“The typical consumer believes that naturally flavoured processed food is somehow healthier than artificially flavoured processed food. The distinction is laughable… Flavours are value-neutral from a health standpoint. They are chemicals. The only difference between a natural and synthetic flavour is the source material and derivation process. Take cherry for example. What gives cherries their ‘cherriness’ is a molecule called benzaldehyde. To make natural cherry flavour, you start with cassia, a tree bark related to cinnamon and, using chemical-free processes like pressure and steam, extract from it cinnamic aldehyde. This can then be converted into benzaldehyde, the base of natural cherry flavour. To make an artificial cherry flavour, you extract the benzaldehyde from coal tar on petroleum using chemical processes. The molecules resulting from both processes are identical, although the natural flavour costs ten to fifty times more to produce.

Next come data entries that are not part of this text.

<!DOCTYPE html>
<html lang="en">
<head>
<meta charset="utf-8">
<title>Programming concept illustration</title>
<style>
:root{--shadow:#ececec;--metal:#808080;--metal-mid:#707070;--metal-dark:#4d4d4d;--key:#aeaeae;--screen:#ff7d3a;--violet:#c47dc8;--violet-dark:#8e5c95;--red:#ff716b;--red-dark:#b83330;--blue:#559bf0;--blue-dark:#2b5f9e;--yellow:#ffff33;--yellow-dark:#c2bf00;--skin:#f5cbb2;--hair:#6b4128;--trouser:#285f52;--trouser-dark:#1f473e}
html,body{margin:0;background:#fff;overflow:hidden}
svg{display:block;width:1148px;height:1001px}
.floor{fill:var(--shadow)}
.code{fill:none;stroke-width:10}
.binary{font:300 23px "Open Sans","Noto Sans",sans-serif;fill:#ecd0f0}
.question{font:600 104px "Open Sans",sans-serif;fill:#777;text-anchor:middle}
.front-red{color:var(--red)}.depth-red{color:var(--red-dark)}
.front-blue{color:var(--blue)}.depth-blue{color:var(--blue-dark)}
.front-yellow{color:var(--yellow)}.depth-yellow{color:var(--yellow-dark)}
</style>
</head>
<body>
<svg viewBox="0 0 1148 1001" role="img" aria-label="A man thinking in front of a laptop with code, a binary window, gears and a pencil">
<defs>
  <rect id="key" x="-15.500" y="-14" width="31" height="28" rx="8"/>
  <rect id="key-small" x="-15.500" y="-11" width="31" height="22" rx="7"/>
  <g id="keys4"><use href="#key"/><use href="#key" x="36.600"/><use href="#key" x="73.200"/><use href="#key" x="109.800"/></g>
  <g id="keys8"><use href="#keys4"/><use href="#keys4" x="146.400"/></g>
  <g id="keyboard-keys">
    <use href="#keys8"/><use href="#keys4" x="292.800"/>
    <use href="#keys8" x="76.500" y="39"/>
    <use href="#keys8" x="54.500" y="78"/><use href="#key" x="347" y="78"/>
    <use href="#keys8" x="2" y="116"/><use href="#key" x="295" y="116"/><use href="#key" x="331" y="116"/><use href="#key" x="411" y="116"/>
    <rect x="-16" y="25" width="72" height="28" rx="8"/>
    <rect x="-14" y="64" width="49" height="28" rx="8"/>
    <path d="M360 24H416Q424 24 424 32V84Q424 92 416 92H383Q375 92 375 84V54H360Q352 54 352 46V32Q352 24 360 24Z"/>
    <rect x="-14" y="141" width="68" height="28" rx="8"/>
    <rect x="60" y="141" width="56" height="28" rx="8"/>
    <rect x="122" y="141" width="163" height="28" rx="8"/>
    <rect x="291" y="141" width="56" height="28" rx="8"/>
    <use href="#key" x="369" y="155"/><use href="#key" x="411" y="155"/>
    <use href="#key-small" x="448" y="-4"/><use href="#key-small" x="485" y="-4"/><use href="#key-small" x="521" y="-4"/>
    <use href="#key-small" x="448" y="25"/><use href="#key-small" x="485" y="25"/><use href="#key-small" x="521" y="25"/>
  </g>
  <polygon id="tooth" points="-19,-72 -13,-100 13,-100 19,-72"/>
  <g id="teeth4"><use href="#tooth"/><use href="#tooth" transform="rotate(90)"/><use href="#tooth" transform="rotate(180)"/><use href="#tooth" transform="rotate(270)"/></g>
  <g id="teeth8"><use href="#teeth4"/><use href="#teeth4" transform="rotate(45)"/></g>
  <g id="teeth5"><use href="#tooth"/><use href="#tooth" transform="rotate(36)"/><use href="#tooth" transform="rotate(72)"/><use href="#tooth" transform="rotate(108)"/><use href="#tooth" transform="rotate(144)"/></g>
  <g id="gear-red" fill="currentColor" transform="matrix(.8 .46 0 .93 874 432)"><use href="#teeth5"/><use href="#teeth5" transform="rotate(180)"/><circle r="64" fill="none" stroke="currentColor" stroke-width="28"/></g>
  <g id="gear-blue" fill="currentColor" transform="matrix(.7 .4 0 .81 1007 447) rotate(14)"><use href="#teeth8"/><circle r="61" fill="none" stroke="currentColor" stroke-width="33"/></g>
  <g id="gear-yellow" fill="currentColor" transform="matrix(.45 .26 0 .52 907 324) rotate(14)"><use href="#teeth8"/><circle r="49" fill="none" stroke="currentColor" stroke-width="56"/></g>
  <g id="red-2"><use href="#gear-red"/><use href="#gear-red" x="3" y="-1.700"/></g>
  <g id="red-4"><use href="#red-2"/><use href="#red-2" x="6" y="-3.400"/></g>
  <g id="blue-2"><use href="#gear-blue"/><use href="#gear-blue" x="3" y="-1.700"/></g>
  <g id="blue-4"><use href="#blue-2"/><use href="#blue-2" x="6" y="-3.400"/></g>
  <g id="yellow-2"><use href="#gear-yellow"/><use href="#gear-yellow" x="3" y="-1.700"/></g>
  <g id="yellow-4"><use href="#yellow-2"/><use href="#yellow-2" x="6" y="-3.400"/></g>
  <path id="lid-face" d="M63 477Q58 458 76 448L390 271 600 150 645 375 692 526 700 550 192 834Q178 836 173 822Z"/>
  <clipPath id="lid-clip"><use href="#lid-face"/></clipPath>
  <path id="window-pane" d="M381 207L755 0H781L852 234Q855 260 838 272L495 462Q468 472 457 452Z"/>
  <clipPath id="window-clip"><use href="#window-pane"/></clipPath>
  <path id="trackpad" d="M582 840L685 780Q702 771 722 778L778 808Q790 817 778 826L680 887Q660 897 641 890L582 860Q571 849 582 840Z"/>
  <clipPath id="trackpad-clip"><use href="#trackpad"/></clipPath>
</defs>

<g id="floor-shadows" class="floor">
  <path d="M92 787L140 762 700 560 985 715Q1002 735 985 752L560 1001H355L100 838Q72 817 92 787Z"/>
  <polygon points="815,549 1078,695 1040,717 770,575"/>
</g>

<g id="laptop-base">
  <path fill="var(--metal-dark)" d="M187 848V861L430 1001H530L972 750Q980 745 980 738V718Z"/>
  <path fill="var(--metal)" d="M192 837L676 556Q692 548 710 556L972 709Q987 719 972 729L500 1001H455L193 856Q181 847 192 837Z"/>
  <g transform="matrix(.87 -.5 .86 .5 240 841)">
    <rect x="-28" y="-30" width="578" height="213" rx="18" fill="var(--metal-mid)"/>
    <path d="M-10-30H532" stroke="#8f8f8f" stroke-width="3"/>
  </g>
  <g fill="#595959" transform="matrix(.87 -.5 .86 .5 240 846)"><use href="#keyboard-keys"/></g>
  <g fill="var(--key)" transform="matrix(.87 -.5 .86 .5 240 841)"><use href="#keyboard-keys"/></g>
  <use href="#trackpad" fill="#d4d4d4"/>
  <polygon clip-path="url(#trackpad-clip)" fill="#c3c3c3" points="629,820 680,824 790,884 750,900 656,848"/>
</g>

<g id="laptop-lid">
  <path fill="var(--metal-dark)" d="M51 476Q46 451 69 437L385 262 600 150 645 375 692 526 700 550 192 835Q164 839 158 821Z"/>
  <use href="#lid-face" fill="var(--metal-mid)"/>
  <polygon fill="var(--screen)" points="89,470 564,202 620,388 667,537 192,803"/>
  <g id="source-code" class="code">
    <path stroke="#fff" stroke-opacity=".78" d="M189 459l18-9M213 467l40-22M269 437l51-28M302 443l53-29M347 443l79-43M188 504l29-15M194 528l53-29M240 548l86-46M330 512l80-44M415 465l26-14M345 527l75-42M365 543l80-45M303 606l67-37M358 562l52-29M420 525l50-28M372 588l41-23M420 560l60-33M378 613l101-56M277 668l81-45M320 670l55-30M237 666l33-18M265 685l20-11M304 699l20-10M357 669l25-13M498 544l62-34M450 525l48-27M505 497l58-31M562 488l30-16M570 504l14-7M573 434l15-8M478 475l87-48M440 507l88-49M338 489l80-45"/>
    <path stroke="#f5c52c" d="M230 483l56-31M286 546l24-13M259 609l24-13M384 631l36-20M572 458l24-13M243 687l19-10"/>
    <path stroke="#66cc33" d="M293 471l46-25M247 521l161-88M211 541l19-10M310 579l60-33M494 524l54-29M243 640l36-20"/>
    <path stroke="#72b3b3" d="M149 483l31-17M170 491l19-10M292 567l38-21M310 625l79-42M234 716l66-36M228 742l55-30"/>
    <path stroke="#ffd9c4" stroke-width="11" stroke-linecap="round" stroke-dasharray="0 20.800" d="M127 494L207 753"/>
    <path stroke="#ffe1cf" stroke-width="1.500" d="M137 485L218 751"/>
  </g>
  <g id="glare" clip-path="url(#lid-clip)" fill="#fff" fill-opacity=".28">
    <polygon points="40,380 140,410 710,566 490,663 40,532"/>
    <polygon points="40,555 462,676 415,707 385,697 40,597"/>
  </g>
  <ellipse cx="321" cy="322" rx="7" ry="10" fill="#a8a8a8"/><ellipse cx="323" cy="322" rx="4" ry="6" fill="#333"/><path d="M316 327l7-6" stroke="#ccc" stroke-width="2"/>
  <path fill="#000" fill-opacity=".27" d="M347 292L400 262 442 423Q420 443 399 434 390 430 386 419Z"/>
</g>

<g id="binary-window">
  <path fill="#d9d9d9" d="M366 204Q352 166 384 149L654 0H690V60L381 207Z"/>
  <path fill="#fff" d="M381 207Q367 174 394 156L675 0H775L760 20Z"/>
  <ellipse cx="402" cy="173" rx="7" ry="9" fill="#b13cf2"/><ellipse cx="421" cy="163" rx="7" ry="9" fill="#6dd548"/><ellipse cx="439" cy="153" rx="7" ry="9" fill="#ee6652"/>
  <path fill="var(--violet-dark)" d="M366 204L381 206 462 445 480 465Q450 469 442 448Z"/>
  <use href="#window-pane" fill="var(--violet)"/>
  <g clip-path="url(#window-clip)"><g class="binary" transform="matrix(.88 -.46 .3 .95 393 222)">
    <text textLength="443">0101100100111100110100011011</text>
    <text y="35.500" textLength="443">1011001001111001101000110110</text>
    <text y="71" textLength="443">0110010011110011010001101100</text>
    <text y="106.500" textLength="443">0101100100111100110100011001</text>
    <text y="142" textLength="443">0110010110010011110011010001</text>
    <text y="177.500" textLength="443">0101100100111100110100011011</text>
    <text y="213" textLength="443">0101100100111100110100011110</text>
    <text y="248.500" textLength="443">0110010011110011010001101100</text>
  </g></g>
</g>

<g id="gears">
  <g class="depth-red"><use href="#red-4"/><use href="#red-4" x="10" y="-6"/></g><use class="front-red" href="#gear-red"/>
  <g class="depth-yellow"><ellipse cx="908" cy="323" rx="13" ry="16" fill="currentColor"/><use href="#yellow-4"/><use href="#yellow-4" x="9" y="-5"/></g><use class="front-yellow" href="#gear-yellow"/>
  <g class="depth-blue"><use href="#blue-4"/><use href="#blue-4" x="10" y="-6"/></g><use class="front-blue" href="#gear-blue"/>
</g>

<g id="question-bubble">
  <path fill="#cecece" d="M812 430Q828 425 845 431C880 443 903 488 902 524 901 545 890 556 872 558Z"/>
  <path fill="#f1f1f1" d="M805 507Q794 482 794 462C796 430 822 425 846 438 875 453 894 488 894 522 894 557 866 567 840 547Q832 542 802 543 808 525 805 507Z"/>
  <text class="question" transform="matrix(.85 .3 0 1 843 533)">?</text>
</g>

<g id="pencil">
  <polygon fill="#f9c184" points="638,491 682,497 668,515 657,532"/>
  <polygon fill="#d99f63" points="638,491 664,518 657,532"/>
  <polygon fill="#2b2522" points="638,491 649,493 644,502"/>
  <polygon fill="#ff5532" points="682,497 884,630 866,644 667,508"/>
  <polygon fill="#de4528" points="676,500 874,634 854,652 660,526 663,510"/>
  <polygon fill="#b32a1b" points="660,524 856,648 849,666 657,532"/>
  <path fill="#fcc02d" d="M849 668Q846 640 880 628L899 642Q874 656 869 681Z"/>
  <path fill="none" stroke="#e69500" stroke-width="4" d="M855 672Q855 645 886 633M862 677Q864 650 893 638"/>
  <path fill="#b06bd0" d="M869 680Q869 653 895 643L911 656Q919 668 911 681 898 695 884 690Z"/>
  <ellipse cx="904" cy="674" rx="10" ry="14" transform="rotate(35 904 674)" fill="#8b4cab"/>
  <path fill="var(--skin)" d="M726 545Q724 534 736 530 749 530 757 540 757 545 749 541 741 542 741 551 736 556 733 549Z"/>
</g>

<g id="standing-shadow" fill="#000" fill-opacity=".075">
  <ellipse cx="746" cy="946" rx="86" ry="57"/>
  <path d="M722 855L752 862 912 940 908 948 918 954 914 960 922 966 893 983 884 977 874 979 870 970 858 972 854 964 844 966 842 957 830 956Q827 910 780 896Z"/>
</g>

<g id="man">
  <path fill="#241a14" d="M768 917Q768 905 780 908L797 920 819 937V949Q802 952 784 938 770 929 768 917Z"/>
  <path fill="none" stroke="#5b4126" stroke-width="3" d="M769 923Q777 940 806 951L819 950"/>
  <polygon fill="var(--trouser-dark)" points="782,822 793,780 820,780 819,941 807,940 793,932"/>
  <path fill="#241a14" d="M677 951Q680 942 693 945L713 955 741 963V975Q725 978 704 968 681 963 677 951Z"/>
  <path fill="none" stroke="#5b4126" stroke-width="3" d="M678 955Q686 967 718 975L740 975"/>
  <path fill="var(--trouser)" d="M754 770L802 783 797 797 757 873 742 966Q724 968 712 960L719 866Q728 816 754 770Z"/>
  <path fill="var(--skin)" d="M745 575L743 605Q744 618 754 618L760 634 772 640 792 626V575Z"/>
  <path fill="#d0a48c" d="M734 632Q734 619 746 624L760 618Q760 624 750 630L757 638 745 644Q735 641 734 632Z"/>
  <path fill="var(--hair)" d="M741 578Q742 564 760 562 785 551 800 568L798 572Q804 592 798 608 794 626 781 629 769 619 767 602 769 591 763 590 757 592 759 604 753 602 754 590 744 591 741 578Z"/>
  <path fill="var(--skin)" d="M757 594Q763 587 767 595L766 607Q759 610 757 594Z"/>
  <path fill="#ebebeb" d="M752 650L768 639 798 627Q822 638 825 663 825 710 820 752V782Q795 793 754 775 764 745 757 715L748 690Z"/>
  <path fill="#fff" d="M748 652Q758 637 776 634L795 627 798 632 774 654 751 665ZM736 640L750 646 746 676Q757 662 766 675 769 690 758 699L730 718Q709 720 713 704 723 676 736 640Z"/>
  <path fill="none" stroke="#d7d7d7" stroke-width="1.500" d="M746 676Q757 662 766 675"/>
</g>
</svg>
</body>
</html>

“Aside from flavour, the other ingredients in ‘all natural’ foods—starches, proteins, fats, etc.—are often dramatically modified from their naturally occurring states in order to produce products that better withstand the intense processing required to manufacture safe packaged food. ‘All-natural processed food’ is an oxymoron and a myth… But the idea that it’s better for you is deeply ingrained in society. It’s become a key to success from a consumer-acceptance standpoint.”

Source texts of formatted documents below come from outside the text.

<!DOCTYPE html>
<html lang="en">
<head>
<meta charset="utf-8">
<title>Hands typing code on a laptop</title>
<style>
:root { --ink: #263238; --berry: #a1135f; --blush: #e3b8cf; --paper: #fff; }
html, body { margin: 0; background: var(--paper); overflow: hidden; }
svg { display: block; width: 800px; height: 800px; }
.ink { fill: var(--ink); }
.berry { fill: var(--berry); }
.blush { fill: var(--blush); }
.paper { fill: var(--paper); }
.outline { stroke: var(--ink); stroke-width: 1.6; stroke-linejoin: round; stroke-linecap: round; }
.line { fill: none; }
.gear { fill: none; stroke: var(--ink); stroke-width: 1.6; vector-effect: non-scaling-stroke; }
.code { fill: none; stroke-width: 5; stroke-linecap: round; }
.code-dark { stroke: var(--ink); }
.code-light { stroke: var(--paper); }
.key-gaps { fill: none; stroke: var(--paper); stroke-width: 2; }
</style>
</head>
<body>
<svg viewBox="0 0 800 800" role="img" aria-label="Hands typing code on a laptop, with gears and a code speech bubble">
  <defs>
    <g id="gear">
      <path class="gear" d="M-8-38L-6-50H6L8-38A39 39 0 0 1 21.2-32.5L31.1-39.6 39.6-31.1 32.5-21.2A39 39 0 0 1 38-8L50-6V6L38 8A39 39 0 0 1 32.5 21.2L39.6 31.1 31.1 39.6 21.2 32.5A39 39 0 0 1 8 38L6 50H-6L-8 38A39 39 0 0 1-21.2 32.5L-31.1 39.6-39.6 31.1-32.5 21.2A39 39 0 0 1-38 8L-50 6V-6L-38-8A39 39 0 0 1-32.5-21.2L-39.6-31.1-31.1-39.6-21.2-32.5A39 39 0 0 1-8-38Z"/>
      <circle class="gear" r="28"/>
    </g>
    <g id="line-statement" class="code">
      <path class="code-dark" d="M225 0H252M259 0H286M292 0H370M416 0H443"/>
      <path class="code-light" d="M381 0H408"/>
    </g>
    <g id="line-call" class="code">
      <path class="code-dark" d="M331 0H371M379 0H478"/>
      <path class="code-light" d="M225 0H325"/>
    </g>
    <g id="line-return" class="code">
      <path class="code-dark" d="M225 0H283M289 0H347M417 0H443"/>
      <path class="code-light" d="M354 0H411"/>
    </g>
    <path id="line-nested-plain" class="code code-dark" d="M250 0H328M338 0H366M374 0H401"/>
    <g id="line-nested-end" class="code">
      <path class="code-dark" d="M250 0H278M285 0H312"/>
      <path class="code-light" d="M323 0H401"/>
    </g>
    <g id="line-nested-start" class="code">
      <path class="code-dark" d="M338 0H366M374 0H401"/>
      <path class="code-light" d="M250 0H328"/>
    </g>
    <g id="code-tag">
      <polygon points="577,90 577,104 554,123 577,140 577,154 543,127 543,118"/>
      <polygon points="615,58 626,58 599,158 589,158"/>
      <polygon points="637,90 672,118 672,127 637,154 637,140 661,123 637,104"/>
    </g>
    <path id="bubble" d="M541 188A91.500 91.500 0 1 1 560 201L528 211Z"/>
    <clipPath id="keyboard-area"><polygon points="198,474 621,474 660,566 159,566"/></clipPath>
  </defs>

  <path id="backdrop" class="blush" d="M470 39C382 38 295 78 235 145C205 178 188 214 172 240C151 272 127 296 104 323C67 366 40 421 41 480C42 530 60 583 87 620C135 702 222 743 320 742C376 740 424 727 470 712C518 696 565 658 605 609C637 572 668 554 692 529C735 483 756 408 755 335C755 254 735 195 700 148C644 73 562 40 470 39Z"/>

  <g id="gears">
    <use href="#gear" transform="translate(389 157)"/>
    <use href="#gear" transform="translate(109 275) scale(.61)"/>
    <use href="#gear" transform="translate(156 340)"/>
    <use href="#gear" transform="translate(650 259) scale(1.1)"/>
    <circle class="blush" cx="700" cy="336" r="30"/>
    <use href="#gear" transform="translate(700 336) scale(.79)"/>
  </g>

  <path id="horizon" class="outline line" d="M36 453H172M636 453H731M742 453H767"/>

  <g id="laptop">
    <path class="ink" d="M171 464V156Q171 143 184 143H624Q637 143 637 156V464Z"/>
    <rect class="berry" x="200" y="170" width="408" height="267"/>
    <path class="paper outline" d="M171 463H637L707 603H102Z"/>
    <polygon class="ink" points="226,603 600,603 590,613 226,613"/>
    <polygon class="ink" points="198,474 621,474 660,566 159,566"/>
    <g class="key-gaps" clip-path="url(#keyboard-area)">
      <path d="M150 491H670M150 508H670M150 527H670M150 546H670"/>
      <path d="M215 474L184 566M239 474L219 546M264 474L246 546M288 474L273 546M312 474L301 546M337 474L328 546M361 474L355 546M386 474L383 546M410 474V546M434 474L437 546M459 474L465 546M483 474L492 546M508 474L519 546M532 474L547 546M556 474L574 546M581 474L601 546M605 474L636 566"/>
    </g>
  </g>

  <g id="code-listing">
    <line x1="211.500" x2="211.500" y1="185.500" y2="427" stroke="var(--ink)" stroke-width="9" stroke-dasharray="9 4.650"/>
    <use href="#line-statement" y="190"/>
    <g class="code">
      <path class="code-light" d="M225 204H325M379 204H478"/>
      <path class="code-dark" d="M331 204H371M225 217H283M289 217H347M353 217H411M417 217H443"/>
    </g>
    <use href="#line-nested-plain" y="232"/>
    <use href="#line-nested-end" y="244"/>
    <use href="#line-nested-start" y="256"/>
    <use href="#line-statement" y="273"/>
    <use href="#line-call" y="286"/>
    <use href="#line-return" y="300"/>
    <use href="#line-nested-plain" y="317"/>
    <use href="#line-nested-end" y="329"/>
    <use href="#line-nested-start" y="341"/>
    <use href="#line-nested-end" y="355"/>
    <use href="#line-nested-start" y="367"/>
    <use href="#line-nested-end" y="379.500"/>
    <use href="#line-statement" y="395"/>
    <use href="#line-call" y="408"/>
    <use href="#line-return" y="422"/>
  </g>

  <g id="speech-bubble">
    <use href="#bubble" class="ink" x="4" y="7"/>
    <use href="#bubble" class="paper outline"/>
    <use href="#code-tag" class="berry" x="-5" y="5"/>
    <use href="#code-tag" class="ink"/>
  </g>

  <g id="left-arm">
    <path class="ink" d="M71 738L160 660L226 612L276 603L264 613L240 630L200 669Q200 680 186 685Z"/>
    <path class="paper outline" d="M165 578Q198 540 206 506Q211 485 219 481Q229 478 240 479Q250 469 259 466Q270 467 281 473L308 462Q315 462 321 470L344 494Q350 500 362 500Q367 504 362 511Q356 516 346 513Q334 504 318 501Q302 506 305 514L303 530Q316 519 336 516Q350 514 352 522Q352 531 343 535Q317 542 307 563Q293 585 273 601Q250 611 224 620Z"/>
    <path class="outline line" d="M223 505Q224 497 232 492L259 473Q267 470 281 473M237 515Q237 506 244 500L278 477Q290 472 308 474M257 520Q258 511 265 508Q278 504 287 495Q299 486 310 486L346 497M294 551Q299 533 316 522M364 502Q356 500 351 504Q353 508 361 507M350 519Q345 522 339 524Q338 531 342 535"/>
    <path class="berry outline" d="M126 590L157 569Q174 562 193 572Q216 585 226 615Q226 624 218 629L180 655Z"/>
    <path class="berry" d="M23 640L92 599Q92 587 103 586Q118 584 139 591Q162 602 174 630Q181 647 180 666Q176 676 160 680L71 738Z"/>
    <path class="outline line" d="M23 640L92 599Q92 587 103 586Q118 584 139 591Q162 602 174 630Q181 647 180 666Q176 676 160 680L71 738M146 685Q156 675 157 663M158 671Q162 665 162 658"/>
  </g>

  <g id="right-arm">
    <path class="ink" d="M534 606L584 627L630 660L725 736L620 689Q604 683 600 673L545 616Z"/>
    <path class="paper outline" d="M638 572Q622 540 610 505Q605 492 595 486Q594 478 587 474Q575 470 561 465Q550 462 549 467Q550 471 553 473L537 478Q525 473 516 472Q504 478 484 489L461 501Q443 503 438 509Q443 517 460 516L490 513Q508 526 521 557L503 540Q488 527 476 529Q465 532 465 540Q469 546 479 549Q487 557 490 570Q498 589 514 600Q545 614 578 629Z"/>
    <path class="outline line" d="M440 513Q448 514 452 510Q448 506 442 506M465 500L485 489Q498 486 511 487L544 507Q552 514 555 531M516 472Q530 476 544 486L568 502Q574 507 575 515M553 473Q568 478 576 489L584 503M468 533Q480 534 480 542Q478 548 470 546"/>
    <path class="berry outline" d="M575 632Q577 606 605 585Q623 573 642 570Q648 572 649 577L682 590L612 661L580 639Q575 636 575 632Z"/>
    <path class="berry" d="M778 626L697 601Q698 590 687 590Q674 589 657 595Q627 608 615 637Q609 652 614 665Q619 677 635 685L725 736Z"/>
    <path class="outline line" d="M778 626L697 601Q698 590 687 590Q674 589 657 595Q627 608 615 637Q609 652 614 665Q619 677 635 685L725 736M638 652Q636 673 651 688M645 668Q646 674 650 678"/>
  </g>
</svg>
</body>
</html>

—excerpted from ‘Frontiers of Flavour’ by Nelson Handel (The Walrus, June 2005)